> _Problem statement_
Produce the full set of records below once more, exactly as they stand.

> _Exercise data_
══════
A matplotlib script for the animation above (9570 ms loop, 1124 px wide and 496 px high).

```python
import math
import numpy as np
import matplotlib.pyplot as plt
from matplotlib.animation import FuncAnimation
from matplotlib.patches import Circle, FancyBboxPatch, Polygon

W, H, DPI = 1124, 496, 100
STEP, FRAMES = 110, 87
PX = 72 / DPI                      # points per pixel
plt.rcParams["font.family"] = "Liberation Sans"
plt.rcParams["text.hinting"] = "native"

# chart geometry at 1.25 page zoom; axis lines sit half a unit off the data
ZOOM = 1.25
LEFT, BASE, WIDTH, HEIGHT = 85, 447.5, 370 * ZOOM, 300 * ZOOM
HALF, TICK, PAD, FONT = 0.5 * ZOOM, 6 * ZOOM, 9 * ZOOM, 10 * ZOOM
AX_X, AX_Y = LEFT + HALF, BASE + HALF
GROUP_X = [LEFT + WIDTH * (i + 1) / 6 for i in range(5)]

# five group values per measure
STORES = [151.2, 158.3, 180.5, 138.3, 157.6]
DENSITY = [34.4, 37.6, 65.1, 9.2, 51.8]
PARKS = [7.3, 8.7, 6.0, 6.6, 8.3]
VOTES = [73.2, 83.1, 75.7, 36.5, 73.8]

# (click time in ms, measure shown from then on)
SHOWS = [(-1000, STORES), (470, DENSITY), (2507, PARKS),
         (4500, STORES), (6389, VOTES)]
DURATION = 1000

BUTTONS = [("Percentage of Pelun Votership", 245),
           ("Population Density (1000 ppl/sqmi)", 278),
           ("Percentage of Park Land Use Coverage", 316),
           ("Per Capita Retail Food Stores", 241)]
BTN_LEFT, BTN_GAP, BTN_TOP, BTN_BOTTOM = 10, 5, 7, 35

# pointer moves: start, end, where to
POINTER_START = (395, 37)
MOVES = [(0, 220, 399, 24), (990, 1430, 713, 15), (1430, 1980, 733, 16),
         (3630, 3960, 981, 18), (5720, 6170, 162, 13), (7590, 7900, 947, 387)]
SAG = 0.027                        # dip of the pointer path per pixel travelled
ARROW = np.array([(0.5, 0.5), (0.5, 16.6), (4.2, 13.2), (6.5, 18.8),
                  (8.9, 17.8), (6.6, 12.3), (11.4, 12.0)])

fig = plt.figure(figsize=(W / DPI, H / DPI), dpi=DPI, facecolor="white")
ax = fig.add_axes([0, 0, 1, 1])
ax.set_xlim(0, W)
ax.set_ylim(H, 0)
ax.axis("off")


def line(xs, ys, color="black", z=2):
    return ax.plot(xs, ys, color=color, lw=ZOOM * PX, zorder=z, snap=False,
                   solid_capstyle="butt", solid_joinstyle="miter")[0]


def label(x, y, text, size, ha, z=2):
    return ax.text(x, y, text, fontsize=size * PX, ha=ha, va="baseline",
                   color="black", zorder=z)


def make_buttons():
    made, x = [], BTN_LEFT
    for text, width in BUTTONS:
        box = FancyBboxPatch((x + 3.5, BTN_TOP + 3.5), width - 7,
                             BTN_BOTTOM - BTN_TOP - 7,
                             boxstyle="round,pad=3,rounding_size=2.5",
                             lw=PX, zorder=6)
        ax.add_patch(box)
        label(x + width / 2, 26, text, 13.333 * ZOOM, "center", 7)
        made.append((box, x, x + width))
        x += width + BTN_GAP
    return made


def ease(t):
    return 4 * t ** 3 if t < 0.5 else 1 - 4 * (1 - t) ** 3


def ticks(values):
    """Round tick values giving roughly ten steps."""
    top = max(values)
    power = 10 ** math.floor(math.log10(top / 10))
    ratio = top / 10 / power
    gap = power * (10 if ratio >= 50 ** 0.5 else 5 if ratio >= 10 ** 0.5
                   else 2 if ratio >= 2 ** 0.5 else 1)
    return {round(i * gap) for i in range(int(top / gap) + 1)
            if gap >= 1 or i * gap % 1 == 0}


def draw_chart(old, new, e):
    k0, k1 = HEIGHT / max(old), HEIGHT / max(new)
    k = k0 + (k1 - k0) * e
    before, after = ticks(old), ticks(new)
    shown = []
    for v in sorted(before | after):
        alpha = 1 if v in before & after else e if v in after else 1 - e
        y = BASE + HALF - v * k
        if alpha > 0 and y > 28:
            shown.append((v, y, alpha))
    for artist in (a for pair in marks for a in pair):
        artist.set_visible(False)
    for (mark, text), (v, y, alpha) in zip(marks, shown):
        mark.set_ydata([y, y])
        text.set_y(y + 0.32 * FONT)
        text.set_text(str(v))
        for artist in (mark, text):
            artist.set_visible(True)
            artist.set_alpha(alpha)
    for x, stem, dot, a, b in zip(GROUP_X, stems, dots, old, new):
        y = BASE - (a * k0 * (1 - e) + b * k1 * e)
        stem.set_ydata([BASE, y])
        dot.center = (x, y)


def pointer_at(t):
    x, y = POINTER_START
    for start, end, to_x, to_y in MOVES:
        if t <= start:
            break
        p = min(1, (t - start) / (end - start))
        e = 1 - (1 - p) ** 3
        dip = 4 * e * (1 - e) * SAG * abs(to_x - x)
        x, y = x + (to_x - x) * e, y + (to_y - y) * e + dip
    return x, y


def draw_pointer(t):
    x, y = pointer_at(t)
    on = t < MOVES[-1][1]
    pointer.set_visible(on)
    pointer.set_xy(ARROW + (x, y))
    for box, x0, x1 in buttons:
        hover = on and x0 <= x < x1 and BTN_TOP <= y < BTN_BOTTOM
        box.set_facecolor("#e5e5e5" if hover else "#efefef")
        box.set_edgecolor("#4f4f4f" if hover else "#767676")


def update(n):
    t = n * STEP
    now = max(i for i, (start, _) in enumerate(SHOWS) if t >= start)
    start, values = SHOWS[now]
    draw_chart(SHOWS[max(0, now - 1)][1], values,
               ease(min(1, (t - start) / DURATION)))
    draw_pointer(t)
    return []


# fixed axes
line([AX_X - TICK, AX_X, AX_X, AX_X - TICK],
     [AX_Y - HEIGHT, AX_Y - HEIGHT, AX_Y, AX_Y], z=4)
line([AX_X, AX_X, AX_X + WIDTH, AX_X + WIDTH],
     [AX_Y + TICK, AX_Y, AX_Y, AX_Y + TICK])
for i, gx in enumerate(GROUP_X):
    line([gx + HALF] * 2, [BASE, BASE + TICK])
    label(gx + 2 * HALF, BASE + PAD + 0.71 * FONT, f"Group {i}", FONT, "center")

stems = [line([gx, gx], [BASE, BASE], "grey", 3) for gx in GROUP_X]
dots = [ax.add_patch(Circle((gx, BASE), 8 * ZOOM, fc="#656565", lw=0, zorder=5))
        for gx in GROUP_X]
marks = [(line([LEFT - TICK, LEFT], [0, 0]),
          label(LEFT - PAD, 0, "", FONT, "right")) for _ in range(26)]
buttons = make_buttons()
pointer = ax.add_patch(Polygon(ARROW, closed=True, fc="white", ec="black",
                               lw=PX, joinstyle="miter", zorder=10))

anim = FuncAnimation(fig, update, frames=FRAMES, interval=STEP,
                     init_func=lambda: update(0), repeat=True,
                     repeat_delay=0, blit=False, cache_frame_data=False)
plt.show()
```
══════
> _Answer to this exercise_
A matplotlib script for the animation above (9570 ms loop, 1124 px wide and 496 px high).

```python
import math
import numpy as np
import matplotlib.pyplot as plt
from matplotlib.animation import FuncAnimation
from matplotlib.patches import Circle, FancyBboxPatch, Polygon

W, H, DPI = 1124, 496, 100
STEP, FRAMES = 110, 87
PX = 72 / DPI                      # points per pixel
plt.rcParams["font.family"] = "Liberation Sans"
plt.rcParams["text.hinting"] = "native"

# chart geometry at 1.25 page zoom; axis lines sit half a unit off the data
ZOOM = 1.25
LEFT, BASE, WIDTH, HEIGHT = 85, 447.5, 370 * ZOOM, 300 * ZOOM
HALF, TICK, PAD, FONT = 0.5 * ZOOM, 6 * ZOOM, 9 * ZOOM, 10 * ZOOM
AX_X, AX_Y = LEFT + HALF, BASE + HALF
GROUP_X = [LEFT + WIDTH * (i + 1) / 6 for i in range(5)]

# five group values per measure
STORES = [151.2, 158.3, 180.5, 138.3, 157.6]
DENSITY = [34.4, 37.6, 65.1, 9.2, 51.8]
PARKS = [7.3, 8.7, 6.0, 6.6, 8.3]
VOTES = [73.2, 83.1, 75.7, 36.5, 73.8]

# (click time in ms, measure shown from then on)
SHOWS = [(-1000, STORES), (470, DENSITY), (2507, PARKS),
         (4500, STORES), (6389, VOTES)]
DURATION = 1000

BUTTONS = [("Percentage of Pelun Votership", 245),
           ("Population Density (1000 ppl/sqmi)", 278),
           ("Percentage of Park Land Use Coverage", 316),
           ("Per Capita Retail Food Stores", 241)]
BTN_LEFT, BTN_GAP, BTN_TOP, BTN_BOTTOM = 10, 5, 7, 35

# pointer moves: start, end, where to
POINTER_START = (395, 37)
MOVES = [(0, 220, 399, 24), (990, 1430, 713, 15), (1430, 1980, 733, 16),
         (3630, 3960, 981, 18), (5720, 6170, 162, 13), (7590, 7900, 947, 387)]
SAG = 0.027                        # dip of the pointer path per pixel travelled
ARROW = np.array([(0.5, 0.5), (0.5, 16.6), (4.2, 13.2), (6.5, 18.8),
                  (8.9, 17.8), (6.6, 12.3), (11.4, 12.0)])

fig = plt.figure(figsize=(W / DPI, H / DPI), dpi=DPI, facecolor="white")
ax = fig.add_axes([0, 0, 1, 1])
ax.set_xlim(0, W)
ax.set_ylim(H, 0)
ax.axis("off")


def line(xs, ys, color="black", z=2):
    return ax.plot(xs, ys, color=color, lw=ZOOM * PX, zorder=z, snap=False,
                   solid_capstyle="butt", solid_joinstyle="miter")[0]


def label(x, y, text, size, ha, z=2):
    return ax.text(x, y, text, fontsize=size * PX, ha=ha, va="baseline",
                   color="black", zorder=z)


def make_buttons():
    made, x = [], BTN_LEFT
    for text, width in BUTTONS:
        box = FancyBboxPatch((x + 3.5, BTN_TOP + 3.5), width - 7,
                             BTN_BOTTOM - BTN_TOP - 7,
                             boxstyle="round,pad=3,rounding_size=2.5",
                             lw=PX, zorder=6)
        ax.add_patch(box)
        label(x + width / 2, 26, text, 13.333 * ZOOM, "center", 7)
        made.append((box, x, x + width))
        x += width + BTN_GAP
    return made


def ease(t):
    return 4 * t ** 3 if t < 0.5 else 1 - 4 * (1 - t) ** 3


def ticks(values):
    """Round tick values giving roughly ten steps."""
    top = max(values)
    power = 10 ** math.floor(math.log10(top / 10))
    ratio = top / 10 / power
    gap = power * (10 if ratio >= 50 ** 0.5 else 5 if ratio >= 10 ** 0.5
                   else 2 if ratio >= 2 ** 0.5 else 1)
    return {round(i * gap) for i in range(int(top / gap) + 1)
            if gap >= 1 or i * gap % 1 == 0}


def draw_chart(old, new, e):
    k0, k1 = HEIGHT / max(old), HEIGHT / max(new)
    k = k0 + (k1 - k0) * e
    before, after = ticks(old), ticks(new)
    shown = []
    for v in sorted(before | after):
        alpha = 1 if v in before & after else e if v in after else 1 - e
        y = BASE + HALF - v * k
        if alpha > 0 and y > 28:
            shown.append((v, y, alpha))
    for artist in (a for pair in marks for a in pair):
        artist.set_visible(False)
    for (mark, text), (v, y, alpha) in zip(marks, shown):
        mark.set_ydata([y, y])
        text.set_y(y + 0.32 * FONT)
        text.set_text(str(v))
        for artist in (mark, text):
            artist.set_visible(True)
            artist.set_alpha(alpha)
    for x, stem, dot, a, b in zip(GROUP_X, stems, dots, old, new):
        y = BASE - (a * k0 * (1 - e) + b * k1 * e)
        stem.set_ydata([BASE, y])
        dot.center = (x, y)


def pointer_at(t):
    x, y = POINTER_START
    for start, end, to_x, to_y in MOVES:
        if t <= start:
            break
        p = min(1, (t - start) / (end - start))
        e = 1 - (1 - p) ** 3
        dip = 4 * e * (1 - e) * SAG * abs(to_x - x)
        x, y = x + (to_x - x) * e, y + (to_y - y) * e + dip
    return x, y


def draw_pointer(t):
    x, y = pointer_at(t)
    on = t < MOVES[-1][1]
    pointer.set_visible(on)
    pointer.set_xy(ARROW + (x, y))
    for box, x0, x1 in buttons:
        hover = on and x0 <= x < x1 and BTN_TOP <= y < BTN_BOTTOM
        box.set_facecolor("#e5e5e5" if hover else "#efefef")
        box.set_edgecolor("#4f4f4f" if hover else "#767676")


def update(n):
    t = n * STEP
    now = max(i for i, (start, _) in enumerate(SHOWS) if t >= start)
    start, values = SHOWS[now]
    draw_chart(SHOWS[max(0, now - 1)][1], values,
               ease(min(1, (t - start) / DURATION)))
    draw_pointer(t)
    return []


# fixed axes
line([AX_X - TICK, AX_X, AX_X, AX_X - TICK],
     [AX_Y - HEIGHT, AX_Y - HEIGHT, AX_Y, AX_Y], z=4)
line([AX_X, AX_X, AX_X + WIDTH, AX_X + WIDTH],
     [AX_Y + TICK, AX_Y, AX_Y, AX_Y + TICK])
for i, gx in enumerate(GROUP_X):
    line([gx + HALF] * 2, [BASE, BASE + TICK])
    label(gx + 2 * HALF, BASE + PAD + 0.71 * FONT, f"Group {i}", FONT, "center")

stems = [line([gx, gx], [BASE, BASE], "grey", 3) for gx in GROUP_X]
dots = [ax.add_patch(Circle((gx, BASE), 8 * ZOOM, fc="#656565", lw=0, zorder=5))
        for gx in GROUP_X]
marks = [(line([LEFT - TICK, LEFT], [0, 0]),
          label(LEFT - PAD, 0, "", FONT, "right")) for _ in range(26)]
buttons = make_buttons()
pointer = ax.add_patch(Polygon(ARROW, closed=True, fc="white", ec="black",
                               lw=PX, joinstyle="miter", zorder=10))

anim = FuncAnimation(fig, update, frames=FRAMES, interval=STEP,
                     init_func=lambda: update(0), repeat=True,
                     repeat_delay=0, blit=False, cache_frame_data=False)
plt.show()
```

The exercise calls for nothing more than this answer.